Written by: Lauren Beukes
Published in: 2014
Synopsis: Detective Gabriella Versado has seen a lot of bodies, but this one is unique even by Detroit's standards: half-boy, half-deer, somehow fused. The cops nickname him "Bambi," but as stranger and more disturbing bodies are discovered, how can the city hold on to a reality that is already tearing at its seams?
“Shakespeare would have it wrong these days. It's not the world that's the stage - it's social media, where you're trying to put on a show. The rest of your life is rehearsals, prepping in the wings to be fabulous online.”
This is going to be a tricky book to review. Like Gone Girl or any mystery book ever, it's best to go into this one knowing the bare minimum. So I'm going to be tip toeing around a lot here, but bottom line, you should probably read this book.

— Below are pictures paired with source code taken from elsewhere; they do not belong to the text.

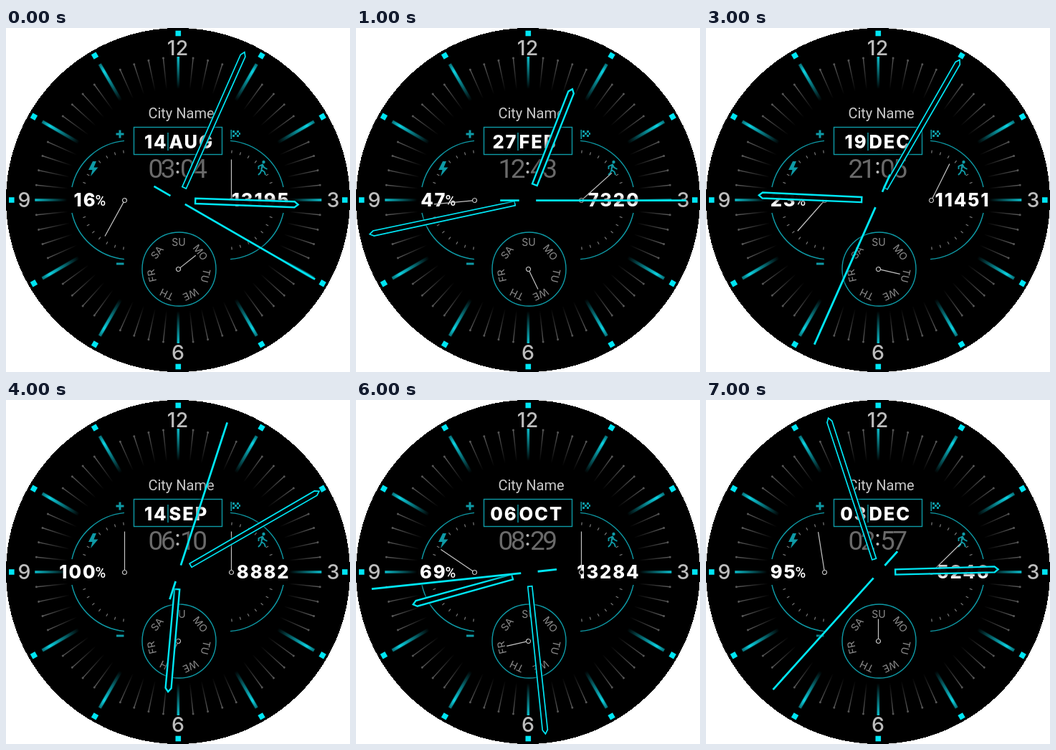
Animation, 480 px wide and 480 px high, one loop 8 s. Source, as an HTML page:

```html
<!DOCTYPE html>
<html lang="en">
<head>
<meta charset="utf-8">
<title>Watch face</title>
<style>
  html, body { margin: 0; width: 100%; height: 100%; overflow: hidden; background: #fff; }
  svg { display: block; width: 100vw; height: 100vh; }
  text { text-anchor: middle; }
  .num { font: 500 28.5px Inter, sans-serif; fill: #bdbdbd; }
  .wide { font: 800 25.5px Inter, sans-serif; letter-spacing: 1.9px; fill: #fff; }
  .end { text-anchor: end; }
  .start { text-anchor: start; }
  .city { font: 20px Roboto, sans-serif; fill: #c9c9c9; }
  .time { font: 37px Roboto, sans-serif; letter-spacing: -3.5px; fill: #6a6a6a; }
  .percent { font: 500 20px Roboto, sans-serif; fill: #fff; }
  .week { font: 14px Inter, sans-serif; fill: #8c8c8c; }
  .rim { fill: none; stroke: #0e9aa6; stroke-width: 1.4; }
  .icon { fill: #0e9aa6; }
  .glow { filter: blur(.6px); }
  .needle { fill: #000; stroke: #c4c4c4; stroke-width: 1.2; }
  .hand { fill: #000; fill-opacity: .8; stroke: #00e6f5; filter: drop-shadow(0 0 2.5px #000); }
</style>
</head>
<body>
<svg viewBox="0 0 480 480">
  <defs>
    <linearGradient id="long" gradientUnits="userSpaceOnUse" x1="0" y1="-219" x2="0" y2="-160">
      <stop offset="0" stop-color="#0cdcec" stop-opacity=".5"/>
      <stop offset=".2" stop-color="#0cdcec" stop-opacity=".95"/>
      <stop offset="1" stop-color="#0cdcec" stop-opacity="0"/>
    </linearGradient>
    <linearGradient id="short" gradientUnits="userSpaceOnUse" x1="0" y1="-200" x2="0" y2="-155">
      <stop offset="0" stop-color="#0cdcec" stop-opacity=".85"/>
      <stop offset="1" stop-color="#0cdcec" stop-opacity="0"/>
    </linearGradient>
    <linearGradient id="gray" gradientUnits="userSpaceOnUse" x1="0" y1="-199" x2="0" y2="-155">
      <stop offset="0" stop-color="#5c5c5c"/>
      <stop offset="1" stop-color="#5c5c5c" stop-opacity="0"/>
    </linearGradient>
  </defs>
  <circle cx="240" cy="240" r="240" shape-rendering="crispEdges"/>
  <g id="marks" transform="translate(240.300 240)"></g>
  <g class="num">
    <text x="239.500" y="38">12</text><text x="456.500" y="250">3</text>
    <text x="240" y="463">6</text><text x="25.500" y="250">9</text>
  </g>

  <g id="gauges"></g>
  <path class="rim" d="M165 157.400A83 83 0 0 0 92 222M92 258A83 83 0 0 0 165 322.600
    M313 157.400A83 83 0 0 1 387 222M387 258A83 83 0 0 1 313 322.600"/>
  <path class="icon" d="M153.500 146.500h4v-4h3v4h4v3h-4v4h-3v-4h-4zM154 327.500h10.500v3h-10.500z"/>
  <path class="icon" d="M121 186L115 198H120.500L118 207L128.500 194.500H122.500L126 186Z"/>
  <path class="icon" d="M313.500 142h1.500v13h-1.500zM316 143h3v3h-3zM322 143h3v3h-3zM319 146h3v3h-3zM325 146h2v3h-2zM316 149h3v3h-3zM322 149h3v3h-3z"/>
  <circle class="icon" cx="359.500" cy="187" r="2.200"/>
  <path d="M352.500 197V193L358 190.500L360 194.500L364.500 197M357.500 191L356.500 198L360.500 200.500L362 205M356.500 198L355 202L352 205"
    fill="none" stroke="#0e9aa6" stroke-width="1.900"/>

  <text class="city" x="244.500" y="126">City Name</text>
  <rect class="rim" x="178.500" y="138.500" width="123" height="38"/>
  <path class="rim" d="M226 146V171"/>
  <text class="wide end" id="day" x="225.500" y="167.500"></text>
  <text class="wide start" id="month" x="227.500" y="167.500"></text>
  <text class="time end" id="hours" x="233" y="208.500"></text>
  <text class="time start" id="minutes" x="243" y="208.500"></text>
  <g fill="#bbb"><circle cx="239.500" cy="189" r="2"/><circle cx="239.500" cy="201" r="2"/></g>

  <text class="wide end" id="battery" x="126.500" y="249"></text>
  <text class="percent start" x="124.500" y="248"> %</text>
  <text class="wide end" id="steps" x="396.500" y="249"></text>

  <circle class="rim" cx="241.500" cy="336.500" r="51.500"/>
  <g id="week" transform="translate(241 337)"></g>
  <g class="needle">
    <g id="batteryNeedle"><path d="M0 -3V-57"/><circle r="3"/></g>
    <g id="stepsNeedle"><path d="M0 -3V-57"/><circle r="3"/></g>
    <g id="weekNeedle"><path d="M0 -3V-31"/><circle r="3"/></g>
  </g>

  <g class="hand"><path id="hourHand" stroke-width="2.400" d="M-3.600 -23.500L-4 -162L0 -167L4 -162L3.600 -23.500Z"/></g>
  <g class="hand"><path id="minuteHand" stroke-width="1.700" d="M-3 -19.500L-3.600 -221L0 -226.500L3.600 -221L3 -19.500Z"/></g>
  <g class="hand"><path id="secondHand" stroke-width="2.800" d="M0 -10.500V-220M0 13V39.500"/></g>
</svg>
<script>
const $ = id => document.getElementById(id);
const repeat = (count, draw) => Array.from({ length: count }, (_, i) => draw(i)).join('');
const pad = n => String(n).padStart(2, '0');
const turn = (id, x, y, angle) => $(id).setAttribute('transform', `translate(${x} ${y}) rotate(${angle})`);

function mark(i) {
  if (i % 5) return '<path d="M-.7 -199h1.4v44h-1.4z" fill="url(#gray)"/><circle cy="-199" r="1.5" fill="#555"/>';
  const streak = i % 15 ? 'd="M-2.2 -219h4.4v59h-4.4z" fill="url(#long)"' : 'd="M-1.8 -200h3.6v45h-3.6z" fill="url(#short)"';
  return `<path class="glow" ${streak}/><rect x="-3.8" y="-236.3" width="7.6" height="7.6" fill="#00e6f5"/>`;
}
$('marks').innerHTML = repeat(60, i => `<g transform="rotate(${i * 6})">${mark(i)}</g>`);

const gaugeTicks = (x, side) => repeat(17, i => Math.abs(i - 8) < 2 ? '' :
  `<path d="M0 -66v-4" stroke="#777" stroke-width="1.2" transform="translate(${x} 240) rotate(${side * (i * 10.3 + 7.6)})"/>`);
$('gauges').innerHTML = gaugeTicks(173, -1) + gaugeTicks(306, 1);

const weekdays = ['SU', 'MO', 'TU', 'WE', 'TH', 'FR', 'SA'];
$('week').innerHTML = repeat(7, i =>
  `<text class="week" y="-33.5" transform="rotate(${i * 360 / 7})">${weekdays[i]}</text>`);

// hour, minute, second, day, month, battery, steps, steps needle angle, weekday
const scenes = [
  [3, 4, 20, 14, 'AUG', 16, 13195, 0, 1],
  [12, 43, 15, 27, 'FEB', 47, 7320, 48, 3],
  [9, 34, 48, 22, 'JUN', 32, 10, 160, 4],
  [21, 5, 34, 19, 'DEC', 23, 11451, 26.5, 2],
  [6, 10, 3, 14, 'SEP', 100, 8882, 0, 4],
  [11, 25, 2, 18, 'MAY', 54, 10764, 30, 6],
  [8, 29, 44, 6, 'OCT', 69, 13284, 0, 5],
  [2, 57, 37, 3, 'DEC', 95, 5246, 45.5, 0]
];
let shown = -1;

function show([hour, minute, second, day, month, battery, steps, stepsAngle, weekday]) {
  const labels = { day: pad(day), month, hours: pad(hour), minutes: pad(minute), battery, steps };
  for (const id in labels) $(id).textContent = labels[id];
  turn('hourHand', 240.7, 240.6, hour * 30 + minute / 2);
  turn('minuteHand', 240.7, 240.6, minute * 6);
  turn('secondHand', 240.7, 240.6, second * 6);
  turn('batteryNeedle', 165.5, 240.5, 180 + battery * 1.8);
  turn('stepsNeedle', 314.5, 240.5, stepsAngle);
  turn('weekNeedle', 240.5, 336.5, weekday * 360 / 7);
}

function tick() {
  const index = Math.floor(performance.now() / 1000) % scenes.length;
  if (index !== shown) show(scenes[shown = index]);
  requestAnimationFrame(tick);
}
tick();
</script>
</body>
</html>
```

Talking broad picture, the book is about the hunt for a serial killer in Detroit. The book is told from multiple perspectives, the lead detective Detective Versado, her theatre-loving daughter Layla, writer/douchebag extraordinaire Jonno, TK the homeless guy with a heart of gold and struggling artist Clayton. Detective Versado gets the lion share of the narrative, but the others weave in to add new perspectives and depth and transform this from your typical whodunnit. Talking a little more specifically though, it's not really about a serial killer at all. Well. That's not entirely accurate. The serial killer is critical to the narrative and it is a compelling story in its own right, but Beukes uses the serial killer to build a much stronger story of life in today's world of technology and the ramifications of all of these digital versions of ourselves.

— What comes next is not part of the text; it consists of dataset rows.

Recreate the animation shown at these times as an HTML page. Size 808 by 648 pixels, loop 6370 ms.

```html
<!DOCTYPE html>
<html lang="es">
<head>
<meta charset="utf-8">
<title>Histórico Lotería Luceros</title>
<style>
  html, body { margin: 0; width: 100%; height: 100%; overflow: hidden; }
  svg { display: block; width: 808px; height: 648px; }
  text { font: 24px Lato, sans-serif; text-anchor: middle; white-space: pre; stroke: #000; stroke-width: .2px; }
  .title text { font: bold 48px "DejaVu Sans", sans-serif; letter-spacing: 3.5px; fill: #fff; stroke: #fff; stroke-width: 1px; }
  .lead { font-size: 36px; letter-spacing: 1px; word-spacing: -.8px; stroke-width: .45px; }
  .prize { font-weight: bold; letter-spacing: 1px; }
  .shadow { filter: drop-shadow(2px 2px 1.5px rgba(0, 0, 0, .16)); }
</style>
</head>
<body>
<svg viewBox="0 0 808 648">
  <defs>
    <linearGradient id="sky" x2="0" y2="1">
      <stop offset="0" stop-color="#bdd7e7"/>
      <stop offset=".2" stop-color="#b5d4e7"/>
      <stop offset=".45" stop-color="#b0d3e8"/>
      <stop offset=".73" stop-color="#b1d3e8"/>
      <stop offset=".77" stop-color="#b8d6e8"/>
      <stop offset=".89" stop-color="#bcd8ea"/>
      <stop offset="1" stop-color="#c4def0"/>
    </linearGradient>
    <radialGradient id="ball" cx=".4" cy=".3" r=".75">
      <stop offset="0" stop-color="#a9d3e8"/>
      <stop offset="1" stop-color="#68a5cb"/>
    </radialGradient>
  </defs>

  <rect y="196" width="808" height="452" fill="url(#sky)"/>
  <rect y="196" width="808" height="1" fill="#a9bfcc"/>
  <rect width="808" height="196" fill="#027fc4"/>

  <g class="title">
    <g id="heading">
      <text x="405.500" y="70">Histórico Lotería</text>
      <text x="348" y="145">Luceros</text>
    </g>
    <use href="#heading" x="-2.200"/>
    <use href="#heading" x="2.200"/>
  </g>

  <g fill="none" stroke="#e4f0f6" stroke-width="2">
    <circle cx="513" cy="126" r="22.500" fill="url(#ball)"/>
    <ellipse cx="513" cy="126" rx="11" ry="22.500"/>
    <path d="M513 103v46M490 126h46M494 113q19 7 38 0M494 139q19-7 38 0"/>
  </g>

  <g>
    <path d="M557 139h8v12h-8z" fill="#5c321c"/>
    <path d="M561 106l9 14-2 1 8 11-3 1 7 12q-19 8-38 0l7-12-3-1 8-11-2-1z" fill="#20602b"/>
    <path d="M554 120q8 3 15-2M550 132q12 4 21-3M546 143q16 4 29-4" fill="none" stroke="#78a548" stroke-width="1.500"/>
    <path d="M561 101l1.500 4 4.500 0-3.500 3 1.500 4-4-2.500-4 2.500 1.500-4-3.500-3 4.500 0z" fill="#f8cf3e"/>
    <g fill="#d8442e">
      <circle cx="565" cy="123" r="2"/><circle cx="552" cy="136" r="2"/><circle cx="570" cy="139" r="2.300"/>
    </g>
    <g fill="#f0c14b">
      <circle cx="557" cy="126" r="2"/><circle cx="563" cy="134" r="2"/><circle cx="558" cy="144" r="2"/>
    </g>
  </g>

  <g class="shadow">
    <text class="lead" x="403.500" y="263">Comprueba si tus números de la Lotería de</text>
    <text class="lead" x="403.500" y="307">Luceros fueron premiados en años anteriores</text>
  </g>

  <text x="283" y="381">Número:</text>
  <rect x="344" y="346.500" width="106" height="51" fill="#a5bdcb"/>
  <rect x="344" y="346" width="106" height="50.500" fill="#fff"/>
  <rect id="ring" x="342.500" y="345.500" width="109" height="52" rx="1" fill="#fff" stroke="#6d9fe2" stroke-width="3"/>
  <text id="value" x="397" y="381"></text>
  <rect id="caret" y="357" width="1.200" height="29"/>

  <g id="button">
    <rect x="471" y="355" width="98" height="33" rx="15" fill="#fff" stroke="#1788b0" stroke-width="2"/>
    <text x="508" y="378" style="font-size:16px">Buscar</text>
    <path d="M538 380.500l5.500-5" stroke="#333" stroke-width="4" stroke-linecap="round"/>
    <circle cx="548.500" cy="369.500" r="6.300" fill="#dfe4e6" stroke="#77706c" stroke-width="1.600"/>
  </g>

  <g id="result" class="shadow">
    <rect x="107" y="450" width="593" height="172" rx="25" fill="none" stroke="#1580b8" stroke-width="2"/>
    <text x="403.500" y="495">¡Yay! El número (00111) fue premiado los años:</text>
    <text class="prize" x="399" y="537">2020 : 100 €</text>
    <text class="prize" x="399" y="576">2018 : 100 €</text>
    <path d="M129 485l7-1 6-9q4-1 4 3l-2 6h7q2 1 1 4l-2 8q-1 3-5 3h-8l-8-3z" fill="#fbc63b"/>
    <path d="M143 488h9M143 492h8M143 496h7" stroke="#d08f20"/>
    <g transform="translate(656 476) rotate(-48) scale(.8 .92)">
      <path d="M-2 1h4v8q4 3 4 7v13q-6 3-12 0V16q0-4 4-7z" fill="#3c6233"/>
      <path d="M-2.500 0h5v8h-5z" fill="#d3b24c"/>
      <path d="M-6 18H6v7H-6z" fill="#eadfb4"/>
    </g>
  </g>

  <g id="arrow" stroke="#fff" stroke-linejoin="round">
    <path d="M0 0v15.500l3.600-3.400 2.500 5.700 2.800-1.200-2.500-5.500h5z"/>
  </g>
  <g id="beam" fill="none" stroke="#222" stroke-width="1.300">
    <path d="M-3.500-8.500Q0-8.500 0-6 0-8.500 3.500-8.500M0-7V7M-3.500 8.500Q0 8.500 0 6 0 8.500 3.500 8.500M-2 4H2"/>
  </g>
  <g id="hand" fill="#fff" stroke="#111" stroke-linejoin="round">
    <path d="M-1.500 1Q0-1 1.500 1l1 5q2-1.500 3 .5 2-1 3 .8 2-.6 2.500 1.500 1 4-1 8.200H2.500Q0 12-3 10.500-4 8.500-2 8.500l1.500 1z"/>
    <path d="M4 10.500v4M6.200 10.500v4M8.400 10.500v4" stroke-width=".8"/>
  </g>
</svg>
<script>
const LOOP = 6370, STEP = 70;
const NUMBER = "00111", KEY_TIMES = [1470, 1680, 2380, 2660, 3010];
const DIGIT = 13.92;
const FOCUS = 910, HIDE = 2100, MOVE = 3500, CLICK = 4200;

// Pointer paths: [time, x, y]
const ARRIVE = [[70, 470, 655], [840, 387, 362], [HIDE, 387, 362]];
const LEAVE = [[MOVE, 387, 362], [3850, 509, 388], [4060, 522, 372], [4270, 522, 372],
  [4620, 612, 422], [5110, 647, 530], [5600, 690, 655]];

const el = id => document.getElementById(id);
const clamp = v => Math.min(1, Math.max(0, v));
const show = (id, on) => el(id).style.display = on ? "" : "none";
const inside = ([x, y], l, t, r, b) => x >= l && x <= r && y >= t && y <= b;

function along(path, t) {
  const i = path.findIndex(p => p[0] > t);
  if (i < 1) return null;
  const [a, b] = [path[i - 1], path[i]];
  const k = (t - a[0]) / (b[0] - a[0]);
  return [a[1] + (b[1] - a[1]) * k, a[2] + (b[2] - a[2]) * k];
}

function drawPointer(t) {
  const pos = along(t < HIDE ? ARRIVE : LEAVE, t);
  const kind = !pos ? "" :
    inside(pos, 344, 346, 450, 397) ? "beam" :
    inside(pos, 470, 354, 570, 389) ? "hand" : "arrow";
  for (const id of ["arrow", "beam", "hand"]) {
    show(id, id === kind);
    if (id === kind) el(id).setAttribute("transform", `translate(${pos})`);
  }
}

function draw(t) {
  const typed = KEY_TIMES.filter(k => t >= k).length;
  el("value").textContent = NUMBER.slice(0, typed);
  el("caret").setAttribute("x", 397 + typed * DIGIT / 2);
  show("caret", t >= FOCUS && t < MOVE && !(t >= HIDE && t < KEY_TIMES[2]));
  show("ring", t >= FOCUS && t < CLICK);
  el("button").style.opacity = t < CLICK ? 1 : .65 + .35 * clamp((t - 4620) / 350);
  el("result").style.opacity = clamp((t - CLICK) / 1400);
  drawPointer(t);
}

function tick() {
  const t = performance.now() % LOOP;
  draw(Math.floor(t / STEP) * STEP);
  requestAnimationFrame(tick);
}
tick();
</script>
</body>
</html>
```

The characters may seem a little cookie cutter-ish from my quick summary above, and on the surface they are. But even for the smaller characters like TK, backstory is woven in to give them their motivations, and the greatest motivation for all of them is the city they live in. I know it's cliché to say that the setting is a character in the book, but Detroit couldn't have been exchanged for just any other city. These characters are pushed beyond their limits by the city they live in. Detective Versado is underpaid and overworked, a female struggling to find footing in a career dominated by men, in a city where crime has become a fact of life. TK's struggled his whole life because of a choice made in his adolescence, and opportunities aren't exactly plentiful for a black ex-con who lives on the street. Jonno crashed and burned in New York and is now dependant on Detroit to lift him from the wreckage. Detroit shaped their pasts and motivates their futures. It is this great big shadow that lingers over everyone's lives and decisions and choices. It's oppressive and dangerous. We see the families leaving home because their houses are being foreclosed on, we walk among the ruins of the factories that were abandoned when the town went bankrupt and we watch as people sleep in their cars in a Walmart carpark because the shelters are full. We get stats about the crime rate and discussions on Renisha McBride. But amongst all of this we also see a burgeoning art scene, gorgeous art deco architecture, secret beaches and a committed community. While the novel never ventures into uplifting territory, it does a solid job of showing us that life does continue even when everything seems lost. People adapt to their environments. Unfortunately, while some people adapt for the better creating something from nothing, for some people this adaptation take on a darker role.
While this book is a crime and mystery novel first and foremost, it also has some really creepy scenes. I wouldn't go so far as to say it crosses into horror, but it definitely flirts on the border. Again, it's better to go in knowing very little. So maybe just trust me when I say that I think this novel is a real gem and worth discovering for yourself.